== Data to use ==

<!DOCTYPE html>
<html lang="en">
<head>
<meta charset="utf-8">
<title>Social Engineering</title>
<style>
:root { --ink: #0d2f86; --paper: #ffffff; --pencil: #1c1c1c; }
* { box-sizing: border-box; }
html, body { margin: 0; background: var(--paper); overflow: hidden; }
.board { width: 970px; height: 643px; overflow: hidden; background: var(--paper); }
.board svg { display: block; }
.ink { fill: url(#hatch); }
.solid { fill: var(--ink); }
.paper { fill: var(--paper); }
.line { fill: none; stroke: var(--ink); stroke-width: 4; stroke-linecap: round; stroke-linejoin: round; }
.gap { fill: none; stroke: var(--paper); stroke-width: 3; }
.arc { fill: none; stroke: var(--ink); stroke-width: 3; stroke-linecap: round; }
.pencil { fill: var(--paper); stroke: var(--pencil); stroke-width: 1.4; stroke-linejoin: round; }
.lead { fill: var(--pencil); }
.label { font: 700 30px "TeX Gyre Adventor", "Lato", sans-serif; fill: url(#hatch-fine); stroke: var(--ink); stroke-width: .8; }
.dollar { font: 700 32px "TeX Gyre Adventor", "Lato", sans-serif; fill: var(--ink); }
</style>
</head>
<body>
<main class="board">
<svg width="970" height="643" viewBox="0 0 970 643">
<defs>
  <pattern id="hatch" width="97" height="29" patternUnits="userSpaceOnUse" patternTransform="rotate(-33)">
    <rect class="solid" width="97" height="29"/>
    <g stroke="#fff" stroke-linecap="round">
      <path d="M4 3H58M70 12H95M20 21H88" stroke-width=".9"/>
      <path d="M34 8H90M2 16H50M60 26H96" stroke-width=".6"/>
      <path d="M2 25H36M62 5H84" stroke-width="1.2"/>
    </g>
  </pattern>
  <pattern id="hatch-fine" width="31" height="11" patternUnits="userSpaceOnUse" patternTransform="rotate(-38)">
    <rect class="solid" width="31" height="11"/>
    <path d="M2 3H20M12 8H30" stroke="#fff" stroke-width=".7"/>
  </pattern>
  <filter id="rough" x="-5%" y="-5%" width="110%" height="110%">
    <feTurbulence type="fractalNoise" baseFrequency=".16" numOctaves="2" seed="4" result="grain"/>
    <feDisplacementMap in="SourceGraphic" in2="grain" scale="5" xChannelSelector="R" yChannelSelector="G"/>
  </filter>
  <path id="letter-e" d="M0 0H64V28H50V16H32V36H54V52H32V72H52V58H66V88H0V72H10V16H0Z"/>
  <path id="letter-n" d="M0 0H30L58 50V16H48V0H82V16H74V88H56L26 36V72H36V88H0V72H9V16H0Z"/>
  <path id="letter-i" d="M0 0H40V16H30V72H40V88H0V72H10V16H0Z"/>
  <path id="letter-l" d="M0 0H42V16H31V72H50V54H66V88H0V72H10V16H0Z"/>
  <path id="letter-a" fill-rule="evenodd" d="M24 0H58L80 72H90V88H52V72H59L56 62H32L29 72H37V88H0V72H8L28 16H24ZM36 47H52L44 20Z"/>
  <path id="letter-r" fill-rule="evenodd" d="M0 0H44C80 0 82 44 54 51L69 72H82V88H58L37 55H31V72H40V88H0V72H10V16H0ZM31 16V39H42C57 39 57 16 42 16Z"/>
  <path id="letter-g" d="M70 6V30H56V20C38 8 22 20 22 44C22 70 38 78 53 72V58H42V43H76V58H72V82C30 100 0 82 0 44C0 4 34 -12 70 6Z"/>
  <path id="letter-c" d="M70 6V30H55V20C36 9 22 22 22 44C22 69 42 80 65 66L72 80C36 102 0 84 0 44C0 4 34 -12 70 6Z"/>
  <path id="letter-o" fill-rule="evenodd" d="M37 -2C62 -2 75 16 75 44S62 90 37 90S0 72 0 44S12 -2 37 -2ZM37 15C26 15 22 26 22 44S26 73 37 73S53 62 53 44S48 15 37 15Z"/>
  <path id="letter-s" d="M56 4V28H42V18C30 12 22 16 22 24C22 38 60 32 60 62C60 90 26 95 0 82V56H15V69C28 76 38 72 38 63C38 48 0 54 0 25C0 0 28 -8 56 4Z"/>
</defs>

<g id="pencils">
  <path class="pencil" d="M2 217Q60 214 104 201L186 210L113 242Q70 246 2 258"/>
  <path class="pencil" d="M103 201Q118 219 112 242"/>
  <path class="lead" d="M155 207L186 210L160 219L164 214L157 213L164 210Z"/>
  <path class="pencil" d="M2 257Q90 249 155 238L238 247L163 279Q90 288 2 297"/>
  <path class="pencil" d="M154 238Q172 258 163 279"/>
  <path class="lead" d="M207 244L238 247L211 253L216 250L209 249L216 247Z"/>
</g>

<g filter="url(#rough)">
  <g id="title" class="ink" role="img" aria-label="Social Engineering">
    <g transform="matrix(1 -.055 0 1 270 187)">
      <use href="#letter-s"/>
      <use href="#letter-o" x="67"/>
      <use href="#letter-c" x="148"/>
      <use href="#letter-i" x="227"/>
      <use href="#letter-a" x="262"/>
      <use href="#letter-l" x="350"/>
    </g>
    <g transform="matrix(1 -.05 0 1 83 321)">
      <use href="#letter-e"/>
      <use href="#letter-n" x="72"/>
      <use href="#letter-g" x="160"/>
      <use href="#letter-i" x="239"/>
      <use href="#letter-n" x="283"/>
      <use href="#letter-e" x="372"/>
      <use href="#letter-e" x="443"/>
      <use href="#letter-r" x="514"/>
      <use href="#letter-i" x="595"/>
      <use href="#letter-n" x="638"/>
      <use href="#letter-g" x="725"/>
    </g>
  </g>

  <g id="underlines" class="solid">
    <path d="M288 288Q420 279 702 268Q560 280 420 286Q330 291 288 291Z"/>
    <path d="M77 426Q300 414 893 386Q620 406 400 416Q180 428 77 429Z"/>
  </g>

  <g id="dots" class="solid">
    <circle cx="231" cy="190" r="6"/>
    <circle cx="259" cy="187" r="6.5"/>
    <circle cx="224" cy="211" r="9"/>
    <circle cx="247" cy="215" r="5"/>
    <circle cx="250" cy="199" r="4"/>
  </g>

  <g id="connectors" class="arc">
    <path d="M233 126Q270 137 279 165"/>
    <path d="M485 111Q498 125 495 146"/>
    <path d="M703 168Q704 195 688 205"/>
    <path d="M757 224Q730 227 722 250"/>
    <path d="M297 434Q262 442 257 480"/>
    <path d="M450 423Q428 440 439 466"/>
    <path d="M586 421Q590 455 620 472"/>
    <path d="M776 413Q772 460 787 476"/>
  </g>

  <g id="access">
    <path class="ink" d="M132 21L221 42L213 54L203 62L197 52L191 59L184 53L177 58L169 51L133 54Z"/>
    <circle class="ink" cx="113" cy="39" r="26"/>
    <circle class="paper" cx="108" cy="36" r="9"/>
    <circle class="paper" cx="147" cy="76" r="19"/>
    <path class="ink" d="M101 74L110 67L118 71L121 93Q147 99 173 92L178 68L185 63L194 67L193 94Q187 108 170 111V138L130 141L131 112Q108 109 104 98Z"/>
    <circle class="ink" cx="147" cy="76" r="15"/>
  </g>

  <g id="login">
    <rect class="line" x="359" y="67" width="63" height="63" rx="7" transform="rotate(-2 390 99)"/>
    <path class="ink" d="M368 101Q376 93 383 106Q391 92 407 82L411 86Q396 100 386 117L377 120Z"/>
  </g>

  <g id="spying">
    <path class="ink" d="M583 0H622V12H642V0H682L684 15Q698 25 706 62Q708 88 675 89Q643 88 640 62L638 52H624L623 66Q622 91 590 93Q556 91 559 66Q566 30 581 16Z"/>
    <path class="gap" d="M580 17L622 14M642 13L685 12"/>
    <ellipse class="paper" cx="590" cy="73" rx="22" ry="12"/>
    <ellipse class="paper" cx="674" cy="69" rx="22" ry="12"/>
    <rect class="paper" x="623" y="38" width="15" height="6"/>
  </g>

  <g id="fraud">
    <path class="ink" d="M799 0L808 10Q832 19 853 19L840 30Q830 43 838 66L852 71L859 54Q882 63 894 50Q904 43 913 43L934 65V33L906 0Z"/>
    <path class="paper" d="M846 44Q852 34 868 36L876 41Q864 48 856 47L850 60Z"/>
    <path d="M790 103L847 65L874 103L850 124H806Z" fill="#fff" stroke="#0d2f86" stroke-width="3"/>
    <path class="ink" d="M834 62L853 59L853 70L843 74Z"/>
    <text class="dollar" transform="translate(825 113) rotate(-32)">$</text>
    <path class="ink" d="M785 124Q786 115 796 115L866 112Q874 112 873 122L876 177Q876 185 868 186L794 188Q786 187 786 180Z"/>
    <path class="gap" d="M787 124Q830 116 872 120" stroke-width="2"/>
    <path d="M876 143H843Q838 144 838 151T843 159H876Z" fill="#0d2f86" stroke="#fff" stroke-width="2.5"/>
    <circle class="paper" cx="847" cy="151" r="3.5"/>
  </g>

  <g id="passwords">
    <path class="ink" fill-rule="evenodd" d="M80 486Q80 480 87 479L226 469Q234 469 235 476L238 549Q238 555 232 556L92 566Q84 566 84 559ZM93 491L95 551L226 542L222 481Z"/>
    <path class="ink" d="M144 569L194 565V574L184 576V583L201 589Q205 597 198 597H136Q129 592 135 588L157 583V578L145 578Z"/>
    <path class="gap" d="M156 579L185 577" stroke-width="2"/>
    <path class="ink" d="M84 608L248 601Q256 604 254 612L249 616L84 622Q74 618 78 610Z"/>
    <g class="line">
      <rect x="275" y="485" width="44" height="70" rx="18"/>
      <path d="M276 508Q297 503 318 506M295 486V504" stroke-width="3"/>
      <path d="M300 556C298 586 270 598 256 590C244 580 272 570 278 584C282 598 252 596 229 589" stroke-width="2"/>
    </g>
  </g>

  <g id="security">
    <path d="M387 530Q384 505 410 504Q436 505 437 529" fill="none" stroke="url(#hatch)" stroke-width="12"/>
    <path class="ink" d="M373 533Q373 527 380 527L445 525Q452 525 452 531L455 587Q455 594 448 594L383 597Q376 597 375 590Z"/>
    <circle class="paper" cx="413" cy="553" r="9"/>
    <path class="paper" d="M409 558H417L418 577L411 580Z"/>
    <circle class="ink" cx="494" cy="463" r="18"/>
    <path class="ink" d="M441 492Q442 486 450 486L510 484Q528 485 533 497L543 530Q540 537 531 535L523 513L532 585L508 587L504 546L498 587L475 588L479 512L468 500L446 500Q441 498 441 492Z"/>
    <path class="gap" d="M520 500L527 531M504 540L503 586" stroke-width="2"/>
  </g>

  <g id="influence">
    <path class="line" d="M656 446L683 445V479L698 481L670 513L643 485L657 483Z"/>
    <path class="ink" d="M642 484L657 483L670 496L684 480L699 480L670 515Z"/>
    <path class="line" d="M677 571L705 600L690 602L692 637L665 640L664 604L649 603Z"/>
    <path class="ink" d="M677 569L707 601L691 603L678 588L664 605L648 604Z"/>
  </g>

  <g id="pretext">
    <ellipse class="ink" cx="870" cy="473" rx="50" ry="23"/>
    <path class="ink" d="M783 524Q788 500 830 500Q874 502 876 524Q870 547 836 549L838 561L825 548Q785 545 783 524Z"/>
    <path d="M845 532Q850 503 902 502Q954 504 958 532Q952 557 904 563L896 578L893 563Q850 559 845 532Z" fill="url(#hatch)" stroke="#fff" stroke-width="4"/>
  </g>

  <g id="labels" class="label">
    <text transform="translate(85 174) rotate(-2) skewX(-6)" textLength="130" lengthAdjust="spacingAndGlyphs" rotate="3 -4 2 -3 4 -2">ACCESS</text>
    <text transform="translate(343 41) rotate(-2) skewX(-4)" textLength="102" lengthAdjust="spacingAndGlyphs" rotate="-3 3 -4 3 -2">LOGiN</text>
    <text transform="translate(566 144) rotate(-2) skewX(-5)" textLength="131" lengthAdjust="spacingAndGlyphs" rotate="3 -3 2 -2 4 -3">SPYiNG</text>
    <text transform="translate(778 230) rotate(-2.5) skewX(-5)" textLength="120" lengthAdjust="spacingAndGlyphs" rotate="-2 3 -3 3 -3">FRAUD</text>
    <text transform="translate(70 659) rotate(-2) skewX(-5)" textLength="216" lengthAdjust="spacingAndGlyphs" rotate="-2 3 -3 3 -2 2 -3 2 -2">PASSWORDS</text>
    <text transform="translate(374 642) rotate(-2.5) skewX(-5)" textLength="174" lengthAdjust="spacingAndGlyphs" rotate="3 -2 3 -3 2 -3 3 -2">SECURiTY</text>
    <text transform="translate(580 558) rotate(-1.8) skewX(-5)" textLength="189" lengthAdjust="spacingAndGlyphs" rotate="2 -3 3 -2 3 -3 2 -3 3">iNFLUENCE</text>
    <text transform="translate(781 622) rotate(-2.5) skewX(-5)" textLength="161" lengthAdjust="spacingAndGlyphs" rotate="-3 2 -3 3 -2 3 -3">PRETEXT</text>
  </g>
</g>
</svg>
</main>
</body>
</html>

===

_Work task_: Using the records above, copy word for word the line with "4V28H42V18C30 12 22", the line with "217Q60 214 104", and every line between them.

_Solution to the exercise_:
  <path id="letter-s" d="M56 4V28H42V18C30 12 22 16 22 24C22 38 60 32 60 62C60 90 26 95 0 82V56H15V69C28 76 38 72 38 63C38 48 0 54 0 25C0 0 28 -8 56 4Z"/>
</defs>

<g id="pencils">
  <path class="pencil" d="M2 217Q60 214 104 201L186 210L113 242Q70 246 2 258"/>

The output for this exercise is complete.